These 13 Druid zodiac signs signified the conscious and unconscious mind. Since the moon represented the latter, the trees came to be associated with the same. Likewise, the animal signs were linked to the conscious mind, and each sign signified a linking between the two minds. Each tree sign was assigned a Celtic letter known as an Ogham, which described the energy of that particular tree. We are sure your interest in this form of astrology has peaked by now. So, find your birth date from the following paragraphs, and see what your Celtic zodiac sign says about you. However, remember that this is a generalized description. It may match your personality completely or not match it at all. Every person is unique, so no zodiac reading will ever be accurate.
The six Celtic nations recognized by their language are the following: Ireland, Scotland, Isle of Man, Wales, Cornwall and Brittany. Celtic language is still alive in Ireland, Wales and Brittany but in the Isle of Man and Cornwall the language died out eventually.
The six territories recognised as Celtic nations are Brittany (Breizh), Cornwall (Kernow), Wales (Cymru), Scotland (Alba), Ireland (Éire), and the Isle of Man (Mannin). Each has a Celtic language that is either still spoken or was spoken into modern times. Territories in north-western Iberia—particularly Galicia, Northern Portugal and Asturias; sometimes referred to as Gallaecia, which includes North-Central Portugal—are sometimes included due to their culture and history. Unlike the others, however, no Celtic language has been spoken there in modern times. Before the expansions of Ancient Rome and the Germanic tribes, a significant part of Europe was dominated by Celtic culture.
Ireland, Wales, Brittany and Scotland contain areas where a Celtic language is used on a daily basis – in Ireland the area is called the Gaeltacht on the west coast; Y Fro Gymraeg in Wales, and in Brittany Breizh-Izel. Generally these communities are in the west of their countries and in more isolated upland or island areas. The term Gàidhealtachd historically distinguished the Gaelic-speaking areas of Scotland (the Highlands) from the Lowland Scots (i.e. Anglo-Saxon-speaking) areas.

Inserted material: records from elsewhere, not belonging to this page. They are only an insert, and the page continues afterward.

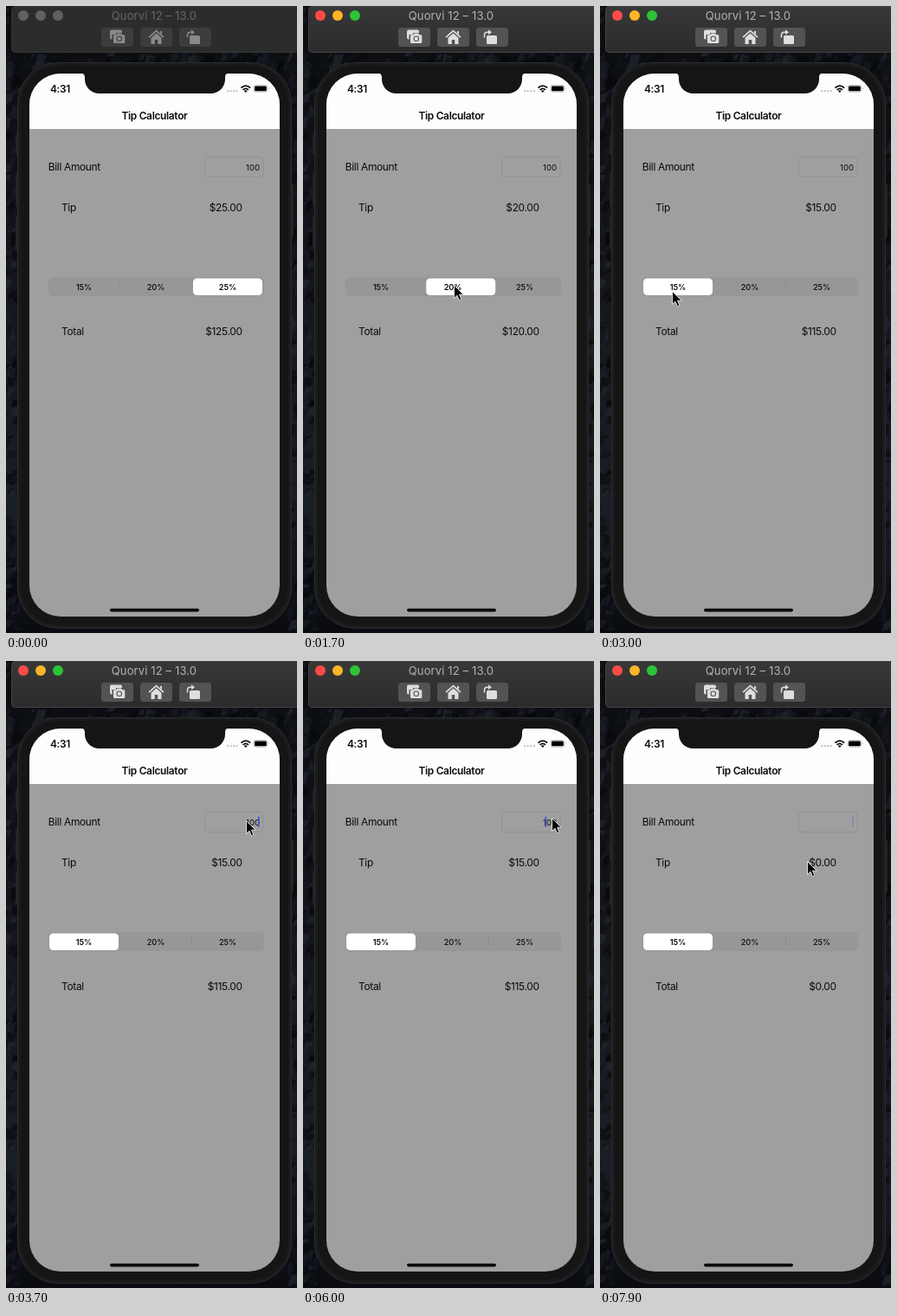
Animation, 336 px wide and 724 px high, one loop 8000 ms. Source, as an HTML page:

```html
<!DOCTYPE html>
<html lang="en">
<head>
<meta charset="utf-8">
<title>Tip Calculator</title>
<style>
  html, body { margin: 0; width: 100%; height: 100%; overflow: hidden; background: #0c0e13; }
  svg { display: block; width: 336px; height: 724px; }
  text { font-family: Inter, sans-serif; font-size: 11.9px; letter-spacing: -.026em; fill: #0a0a0a; }
  .bold { font-weight: 600; }
  .mid { text-anchor: middle; }
  .end { text-anchor: end; }
  .small { font-size: 9.2px; font-weight: 500; letter-spacing: -.01em; }
  .small.on { font-weight: 600; }
  #bill { font-size: 9.6px; letter-spacing: 0; }
  #bar { fill: #2b2d2c; stroke: #343635; }
  #title { font-size: 13px; letter-spacing: .01em; fill: #656867; }
  #lights circle { fill: #5f6160; }
  .button { fill: #3b3d3c; }
  .glyph { fill: #888a89; }
  .arrow { fill: none; stroke: #888a89; }
  .cut { fill: #3b3d3c; }
  .active #bar { fill: url(#metal); stroke: #414142; }
  .active #title { fill: #b3b3b4; }
  .active #lights :nth-child(1) { fill: #ff4b47; }
  .active #lights :nth-child(2) { fill: #fdb427; }
  .active #lights :nth-child(3) { fill: #2dc337; }
  .active .button, .active .cut { fill: #535354; }
  .active .glyph { fill: #dededf; }
  .active .arrow { fill: none; stroke: #dededf; }
</style>
</head>
<body>
<svg id="stage" viewBox="0 0 336 724" xmlns="http://www.w3.org/2000/svg">
  <defs>
    <linearGradient id="night" x2="0" y2="1">
      <stop offset="0" stop-color="#0b0c10"/>
      <stop offset=".4" stop-color="#13151b"/>
      <stop offset=".8" stop-color="#1a1e27"/>
      <stop offset="1" stop-color="#090b10"/>
    </linearGradient>
    <linearGradient id="metal" x2="0" y2="1">
      <stop offset="0" stop-color="#383839"/>
      <stop offset="1" stop-color="#2b2b2c"/>
    </linearGradient>
    <clipPath id="screen"><rect x="27" y="78" width="289" height="627" rx="36"/></clipPath>
  </defs>

  <rect width="336" height="724" fill="url(#night)"/>
  <g id="rocks"></g>

  <!-- window bar -->
  <rect id="bar" x="6.5" y=".5" width="340" height="53" rx="4"/>
  <g id="lights"><circle cx="20" cy="11" r="6"/><circle cx="40" cy="11" r="6"/><circle cx="60" cy="11" r="6"/></g>
  <text id="title" class="mid" x="171" y="16">Quorvi 12 – 13.0</text>
  <g class="button">
    <rect x="110" y="25" width="37" height="22" rx="3.5"/>
    <rect x="155" y="25" width="37" height="22" rx="3.5"/>
    <rect x="200" y="25" width="37" height="22" rx="3.5"/>
  </g>
  <g class="glyph">
    <rect x="120" y="27.5" width="14" height="11" rx="2"/>
    <path class="cut" d="M122.5 43V33h4l1-2h10v12z"/>
    <path d="M124 34.5q0-1.2 1.2-1.2h2.2l1.3-1.8h4.3l1.3 1.8h1.8q1.2 0 1.2 1.2v7.3q0 1.2-1.2 1.2h-10.900q-1.2 0-1.2-1.2z"/>
    <circle class="cut" cx="130.8" cy="37.8" r="3.3"/><circle cx="130.8" cy="37.8" r="2.2"/>
    <path d="M173.500 27.500l9 8-1.200 1.300-7.800-7-7.800 7-1.200-1.300zM178 29h2v4l-2-2zM173.500 31.500l6 5.300V44h-4.300v-5h-3.400v5h-4.300v-7.200z"/>
    <rect x="212" y="34" width="12" height="10" rx="1.500"/>
    <path d="M214 27.200l4 3-4 3z"/>
  </g>
  <path class="arrow" d="M209.500 36.500v-3q0-3.300 3.300-3.300h2" stroke-width="1.500"/>

  <!-- phone -->
  <g fill="#202124">
    <rect x="11" y="149" width="4" height="23" rx="1"/>
    <rect x="11" y="193" width="4" height="39" rx="1"/>
    <rect x="11" y="242" width="4" height="39" rx="1"/>
    <rect x="328" y="206" width="4" height="61" rx="1"/>
  </g>
  <rect x="13.500" y="65.500" width="316" height="653" rx="47" fill="#1b1b1c" stroke="#2c2d30"/>
  <rect x="17" y="69" width="309" height="646" rx="44" fill="#151516"/>
  <g clip-path="url(#screen)">
    <rect x="27" y="78" width="289" height="627" fill="#9f9f9f"/>
    <rect x="27" y="78" width="289" height="64" fill="#fdfdfd"/>
  </g>
  <path d="M86 77.500q5 0 5 5v2a16.500 16.500 0 0 0 16.500 16.500h129a16.500 16.500 0 0 0 16.500-16.500v-2q0-5 5-5z" fill="#151516"/>
  <rect x="120" y="695.800" width="103" height="3.600" rx="1.800" fill="#0b0b0b"/>

  <!-- status icons -->
  <path d="M256.200 98.200h12" stroke="#bdbdbd" stroke-width="2.200" stroke-linecap="round" stroke-dasharray="0 3.500"/>
  <path d="M271.500 94.500q5.300-4.800 10.600 0M273.600 96.800q3.200-2.800 6.400 0" fill="none" stroke="#0a0a0a" stroke-width="1.700"/>
  <path d="M276.800 100.100l-1.900-2q1.900-1.500 3.800 0z"/>
  <rect x="286" y="91.600" width="15.800" height="7.600" rx="2.200" fill="none" stroke="#a8a8a8" stroke-width=".7"/>
  <rect x="287" y="92.600" width="13.800" height="5.600" rx="1.300"/>
  <path d="M302.800 94.100q1.600 1.300 0 2.600z" fill="#a0a0a0"/>

  <!-- app -->
  <text class="bold" x="51" y="99.800">4:31</text>
  <text class="bold mid" x="171.500" y="131.200">Tip Calculator</text>
  <text x="48.800" y="190.300">Bill Amount</text>
  <text x="64" y="237.300">Tip</text>
  <text x="64" y="380.300">Total</text>
  <rect x="229.500" y="174.500" width="67.500" height="23" rx="3.500" fill="none" stroke="#919193" stroke-width=".9"/>
  <text id="bill" class="end" x="293" y="189.600"></text>
  <rect id="caret" y="179.500" width="1.600" height="12.500" rx=".8" fill="#4350c8"/>
  <text id="tip" class="end" x="272.700" y="237.300"></text>
  <text id="total" class="end" x="272.700" y="380.300"></text>
  <rect x="49" y="313" width="249" height="22" rx="5.500" fill="#979798"/>
  <rect class="divider" x="131" y="318" width=".8" height="12" fill="#8a8a8b"/>
  <rect class="divider" x="214" y="318" width=".8" height="12" fill="#8a8a8b"/>
  <rect id="pill" y="314.500" width="80" height="19.500" rx="4.500" fill="#fff"/>
  <text class="small mid segment" x="90" y="327.600">15%</text>
  <text class="small mid segment" x="173" y="327.600">20%</text>
  <text class="small mid segment" x="256" y="327.600">25%</text>

  <path id="pointer" d="M.5.5v15l3.500-3.300 2.400 5.600 2.500-1.100-2.400-5.500h4.700z" fill="#000" stroke="#eee" stroke-width=".9" stroke-linejoin="round"/>
</svg>

<script>
const LOOP = 8000, STEP = 100, SLIDE = 300;
const RATES = [0.15, 0.2, 0.25];
const $ = id => document.getElementById(id);
const all = selector => [...document.querySelectorAll(selector)];
const segments = all('.segment'), dividers = all('.divider');

// Each track is a list of [time, value].
const choices = [[0, 2], [1500, 1], [2700, 0]];
const bills = [[0, '100'], [6500, '10'], [6700, '1'], [6900, '']];
const caretPlaces = [[0, 291], [4500, 275.5], [5700, 279.5], [6300, 291]];
const caretAlpha = [
  [0, 0], [2100, 0], [2200, 1], [2700, 1], [2900, 0], [3200, 0], [3400, 1], [3900, 1],
  [4200, 0], [4400, 0], [4500, 1], [5000, 1], [5200, 0], [5600, 0], [5700, 1],
  [7400, 1], [7600, 0], [7800, 0], [7900, .3]
];
const pointerX = [
  [600, 342], [1200, 224], [1500, 174], [1900, 174], [2400, 83], [3000, 83], [3500, 277],
  [3700, 277], [4300, 283], [5700, 283], [6000, 287], [7400, 287], [7900, 239]
];
const pointerY = [
  [600, 238], [1200, 281], [1500, 322], [1900, 322], [2400, 329], [3000, 329], [3500, 184],
  [3700, 184], [4300, 187], [5700, 187], [6000, 181], [7400, 181], [7900, 231]
];

const latest = (track, t) => track.filter(([time]) => time <= t).pop();

function tween(track, t) {
  const next = track.findIndex(([time]) => time > t);
  if (next < 0) return track[track.length - 1][1];
  if (next === 0) return track[0][1];
  const [t0, a] = track[next - 1], [t1, b] = track[next];
  return a + (b - a) * (t - t0) / (t1 - t0);
}

function slidingChoice(t) {
  const [start, value] = latest(choices, t);
  if (!start) return value;
  const p = Math.min(1, (t - start) / SLIDE);
  return value + (1 - p) ** 2;
}

function drawRocks() {
  let seed = 29;
  const random = () => (seed = seed * 16807 % 2147483647) / 2147483647;
  const tones = ['#06080c', '#191c23', '#101217', '#22262e', '#090b0f', '#15181f'];
  const rock = (x, y) => {
    const w = 3 + random() * 8, h = 3 + random() * 9, lean = random() * 8 - 4;
    const tone = tones[Math.floor(random() * tones.length)];
    return `<path d="M${x} ${y}l${w} ${lean}l${-w / 3} ${h}l${-w} ${h / 3}z" fill="${tone}" opacity=".7"/>`;
  };
  let art = '';
  for (let i = 0; i < 190; i++) art += rock(random() * 18 - 4, random() * 724);
  for (let i = 0; i < 110; i++) art += rock(random() * 336, 52 + random() * 18);
  for (let i = 0; i < 90; i++) art += rock(326 + random() * 10, 54 + random() * 670);
  $('rocks').innerHTML = art;
}

function render(t) {
  const choice = latest(choices, t)[1], bill = latest(bills, t)[1];
  const tip = bill * RATES[choice];
  $('stage').classList.toggle('active', t >= 1500);
  $('bill').textContent = bill;
  $('tip').textContent = '$' + tip.toFixed(2);
  $('total').textContent = '$' + (+bill + tip).toFixed(2);
  $('pill').setAttribute('x', 50 + 83 * slidingChoice(t));
  segments.forEach((label, i) => label.classList.toggle('on', i === choice));
  dividers.forEach((line, i) => line.setAttribute('opacity', choice === i || choice === i + 1 ? 0 : 1));

  $('caret').setAttribute('x', latest(caretPlaces, t)[1]);
  $('caret').setAttribute('opacity', tween(caretAlpha, t));
  $('pointer').setAttribute('transform', `translate(${tween(pointerX, t)} ${tween(pointerY, t)})`);
}

function tick() {
  const t = performance.now() % LOOP;
  render(Math.floor(t / STEP) * STEP);
  requestAnimationFrame(tick);
}

drawRocks();
tick();
</script>
</body>
</html>
```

More recently, this term has also been adopted as the Gaelic name of the Highland council area, which includes non-Gaelic speaking areas. Hence, more specific terms such as sgìre Ghàidhlig (“Gaelic-speaking area”) are now used.